The residential shadow inventory, as of July, fell to 2.3 million units, representing a supply of six months, according to new data from Irvine, Calif.-based CoreLogic. This is a 10.2% drop from July 2011, when shadow inventory stood at 2.6 million units – which is approximately the same level the country was experiencing in March 2009.
CoreLogic adds that of the 2.3 million properties currently in the shadow inventory, 1 million units are seriously delinquent (2.9-months' supply), 900,000 are in some stage of foreclosure (2.5-months' supply) and 345,000 are already in REO (a one month supply). The dollar volume of shadow inventory was $382 billion as of July, down from $397 billion a year ago and $385 billion in June.
As of July, five states – Florida, California, Illinois, New York and New Jersey – made up 45% of all distressed properties in the country.

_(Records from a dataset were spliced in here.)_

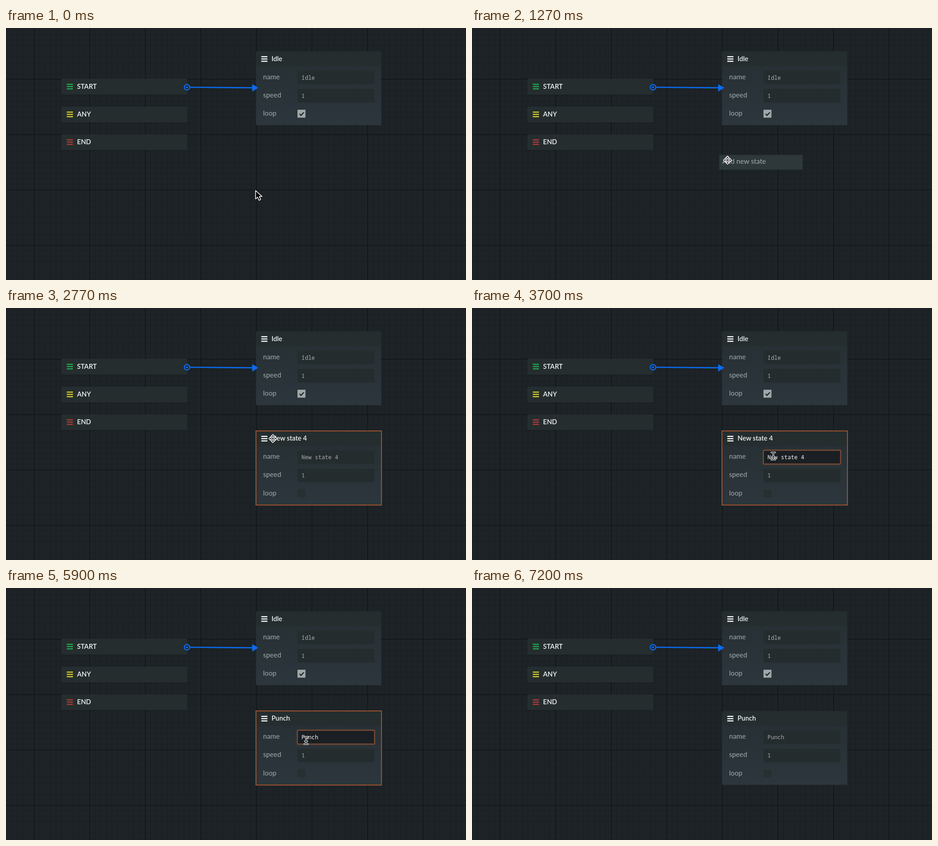
Animation of 1010x555 px, one loop 7.81 s. Source, as an HTML page:

```html
<!DOCTYPE html>
<html lang="en">
<head>
<meta charset="utf-8">
<title>State graph</title>
<style>
  html, body { margin: 0; width: 100%; height: 100%; overflow: hidden; background: #1d2327; }
  svg { display: block; width: 1010px; height: 555px; }
  text { font-family: Lato, sans-serif; white-space: pre; }
  .title { font-size: 14.6px; font-weight: 600; fill: #f2f4f4; }
  .label { font-size: 15.2px; fill: #a4aaad; }
  .value { font-family: "Noto Sans Mono", monospace; font-size: 12.25px; fill: #a9afb0; }
</style>
</head>
<body>
<svg id="stage" viewBox="0 0 1010 555"></svg>
<script>
const LOOP = 7810;
const BLUE = '#0b6cf0', ORANGE = '#bd5c2e';
const FIELD = [91, 42.5, 169, 30];
const HEADER = 32.5, NODE_W = 275, NODE_H = 162.5;
const MENU = [543, 279.5, 183, 32.5];

const rect = (x, y, w, h, attrs) =>
  `<rect x="${x}" y="${y}" width="${w}" height="${h}" ${attrs}/>`;
const text = (x, y, cls, str, attrs = '') =>
  `<text x="${x}" y="${y}" class="${cls}" ${attrs}>${str}</text>`;
const icon = (x, y, color) =>
  [-6.2, -1.2, 3.8].map(dy => rect(x, y + dy, 13.5, 2.5, `fill="${color}"`)).join('');

function gridPattern(id, size, color, width) {
  return `<pattern id="${id}" x="61" y="112" width="${size}" height="${size}" patternUnits="userSpaceOnUse">
    <path d="M0 ${width / 2}H${size}M${width / 2} 0V${size}" stroke="${color}" stroke-width="${width}"/></pattern>`;
}

function bar(y, h, label, color) {
  return rect(122.5, y, 274.5, h, 'fill="#252d2f" stroke="#293234" stroke-width="1"')
    + icon(133.5, y + 16.2, color) + text(156, y + 21.3, 'title', label);
}

function node(id, name, checked) {
  const [fx, fy, fw, fh] = FIELD;
  const labels = ['name', 'speed', 'loop']
    .map((s, i) => text(15.5, 61 + i * 40.3, 'label', s)).join('');
  const check = checked
    ? rect(fx, 128.5, 17.5, 17.5, 'fill="#a1a6a7"')
      + '<path d="M95.5 137.5l3.2 3.4 6.3-6.7" fill="none" stroke="#20272a" stroke-width="2.4"/>'
    : rect(fx, 128.5, 17.5, 17.5, 'rx="1" fill="#272f31"');
  return `<g id="${id}">
    ${rect(0, 0, NODE_W, NODE_H, 'fill="url(#body)" opacity=".95"')}
    ${rect(0, 0, NODE_W, HEADER, 'fill="#252d2f"')}
    ${icon(11.5, 16.7, '#f4f6f6')}
    ${text(34, 21.4, 'title', name, 'data-part="title"')}
    ${labels}
    ${rect(fx, fy, fw, fh, 'fill="#242c2e"')}
    <g data-part="focus">
      ${rect(fx - .5, fy - .5, fw + 1, fh + 1, 'rx="2" fill="none" stroke="#a8542c" stroke-width="4" opacity=".22"')}
      ${rect(fx, fy, fw, fh, 'rx="1.5" fill="#1a1f23" stroke="#96563a" stroke-width="1.4"')}
    </g>
    ${rect(fx + 9, fy + 6.5, 81, 17, 'fill="#3f5f86" data-part="selection"')}
    ${text(fx + 8.8, 62, 'value', name, 'data-part="value"')}
    ${rect(fx + 9, fy + 7.5, 1.2, 15, 'fill="#fff" data-part="caret"')}
    ${rect(fx, fy + 40.3, fw, fh, 'fill="#242c2e"')}
    ${text(fx + 8.8, 102.3, 'value', '1')}
    ${check}
    ${rect(-.2, -.3, NODE_W + .6, NODE_H + .8, `fill="none" stroke="${ORANGE}" stroke-width="1.6" data-part="outline"`)}
  </g>`;
}

const cursors = `<g id="pointer" stroke-linejoin="round">
  <path data-kind="arrow" d="M0 0V18.5L4.4 14.5L7.6 21.5L11.2 19.9L8.1 13.1H14.2Z"
    fill="#050505" stroke="#fff" stroke-width="1.5"/>
  <path data-kind="move" d="M0-9L4-5H1.3V-1.3H5V-4L9 0L5 4V1.3H1.3V5H4L0 9L-4 5H-1.3V1.3H-5V4L-9 0L-5-4V-1.3H-1.3V-5H-4Z"
    fill="#050505" stroke="#fff" stroke-width="1.5"/>
  <g data-kind="beam" fill="none" stroke-linecap="round">
    ${['#fff" stroke-width="3.4', '#111" stroke-width="1.3'].map(s =>
      `<path d="M-4-8Q0-8 0-5Q0-8 4-8M0-5V5M-4 8Q0 8 0 5Q0 8 4 8M-2.5 2H2.5" stroke="${s}"/>`).join('')}
  </g>
</g>`;

const stage = document.getElementById('stage');
stage.innerHTML = `<defs>
    ${gridPattern('minor', 12.2, '#191e22', 1)}
    ${gridPattern('major', 122, '#101518', 1.5)}
    <linearGradient id="body" x2="0" y2="1">
      <stop offset=".2" stop-color="#283135"/><stop offset="1" stop-color="#2d373e"/>
    </linearGradient>
  </defs>
  ${rect(0, 0, 1010, 555, 'fill="#1d2327"')}
  ${rect(0, 0, 1010, 555, 'fill="url(#minor)"')}
  ${rect(0, 0, 1010, 555, 'fill="url(#major)"')}
  ${bar(112.7, 33, 'START', '#20a94c')}
  ${bar(174, 32.5, 'ANY', '#d0ca2c')}
  ${bar(235, 32.5, 'END', '#ab3b38')}
  ${node('idle', 'Idle', true)}
  <path d="M404 130.5L543 131.7" stroke="${BLUE}" stroke-width="2.7"/>
  <path d="M540.5 123.5V140L554 131.7Z" fill="${BLUE}"/>
  <circle cx="397.6" cy="130.5" r="6" fill="#1d2327" stroke="${BLUE}" stroke-width="2.4"/>
  <circle cx="397.6" cy="130.5" r="2.3" fill="${BLUE}"/>
  ${node('added', 'New state 4', false)}
  <g id="menu">${rect(...MENU, 'fill="#2e383b"')}${text(549.5, 299.3, 'label', 'Add new state')}</g>
  ${cursors}`;

const byId = id => document.getElementById(id);
const parts = id => Object.fromEntries(
  [...byId(id).querySelectorAll('[data-part]')].map(el => [el.dataset.part, el]));
const show = (el, on) => el.setAttribute('visibility', on ? 'visible' : 'hidden');
const place = (el, x, y) => el.setAttribute('transform', `translate(${x} ${y})`);
const ramp = (t, a, b) => Math.min(1, Math.max(0, (t - a) / (b - a)));
const ease = u => u * u * (3 - 2 * u);
const inside = (x, y, [l, t, w, h]) => x >= l && x <= l + w && y >= t && y <= t + h;

// time, x, y
const path = [
  [30, 548, 358], [430, 543, 280], [520, 543, 280], [770, 564, 299],
  [1200, 564, 299], [1270, 561, 291], [1800, 561, 291], [1970, 591, 303],
  [2130, 591, 303], [2200, 582, 297], [2330, 577, 283], [2670, 577, 283],
  [3170, 661.5, 326], [5830, 661.5, 326], [6270, 623, 466], [6430, 623, 466],
  [6600, 617, 478], [6900, 617, 478], [6970, 618, 506]
];
const typing = [[4170, 'P'], [4470, 'Pu'], [4600, 'Pun'], [4830, 'Punc'], [4900, 'Punch']];

function pointerAt(t) {
  const next = path.findIndex(k => k[0] > t);
  if (next === 0) return path[0].slice(1);
  if (next < 0) return path[path.length - 1].slice(1);
  const [t0, x0, y0] = path[next - 1], [t1, x1, y1] = path[next];
  const u = ease(ramp(t, t0, t1));
  return [x0 + (x1 - x0) * u, y0 + (y1 - y0) * u];
}

const added = byId('added'), menu = byId('menu'), pointer = byId('pointer');
const addedParts = parts('added'), idleParts = parts('idle');
const kinds = [...pointer.children];
place(byId('idle'), 549, 51.5);
for (const key of ['focus', 'selection', 'caret', 'outline']) show(idleParts[key], false);

function render(t) {
  const menuOpen = t >= 470 && t < 1300;
  const exists = t >= 1300;
  const [nx, ny] = t < 2270 ? [561, 289.5] : [549, 271];

  show(menu, menuOpen);
  added.style.display = exists ? '' : 'none';
  place(added, nx, ny);

  const typed = typing.filter(k => k[0] <= t).pop();
  const value = typed ? typed[1] : 'New state 4';
  const focus = ramp(t, 3170, 3370) * (1 - ramp(t, 6250, 6430));
  const { title, focus: glow, selection, value: field, caret, outline } = addedParts;
  title.textContent = t < 5230 ? 'New state 4' : 'Punch';
  field.textContent = value;
  const tone = Math.round(172 + 76 * focus);
  field.style.fill = `rgb(${tone},${tone},${tone})`;
  glow.setAttribute('opacity', focus);
  show(selection, t >= 3760 && t < 4170);
  show(caret, t >= 4170 && t < 5330);
  caret.setAttribute('x', FIELD[0] + 8.8 + value.length * 7.35);
  outline.setAttribute('opacity', 1 - ramp(t, 6330, 6450));

  const [x, y] = pointerAt(t);
  const [fx, fy, fw, fh] = FIELD;
  const overField = exists && inside(x, y, [nx + fx, ny + fy, fw, fh]);
  const overHandle = menuOpen ? inside(x, y, MENU)
    : exists && inside(x, y, [nx, ny, NODE_W, HEADER]);
  const kind = overField ? 'beam' : overHandle ? 'move' : 'arrow';
  place(pointer, x, y);
  pointer.style.display = t < 4000 || (t >= 5830 && t < 6970) ? '' : 'none';
  for (const el of kinds) show(el, el.dataset.kind === kind);
}

const start = performance.now();
function tick() {
  render((performance.now() - start) % LOOP);
  requestAnimationFrame(tick);
}
tick();
</script>
</body>
</html>
```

‘The decline in shadow inventory has recently moderated, reflecting the lower outflow of distressed sales over the past year,’ says Mark Fleming, chief economist for CoreLogic. ‘While a lower outflow of distressed sales helps alleviate downward home price pressure, long foreclosure timelines in some parts of the country causes these pools of shadow inventory to remain in limbo for an extended period of time.’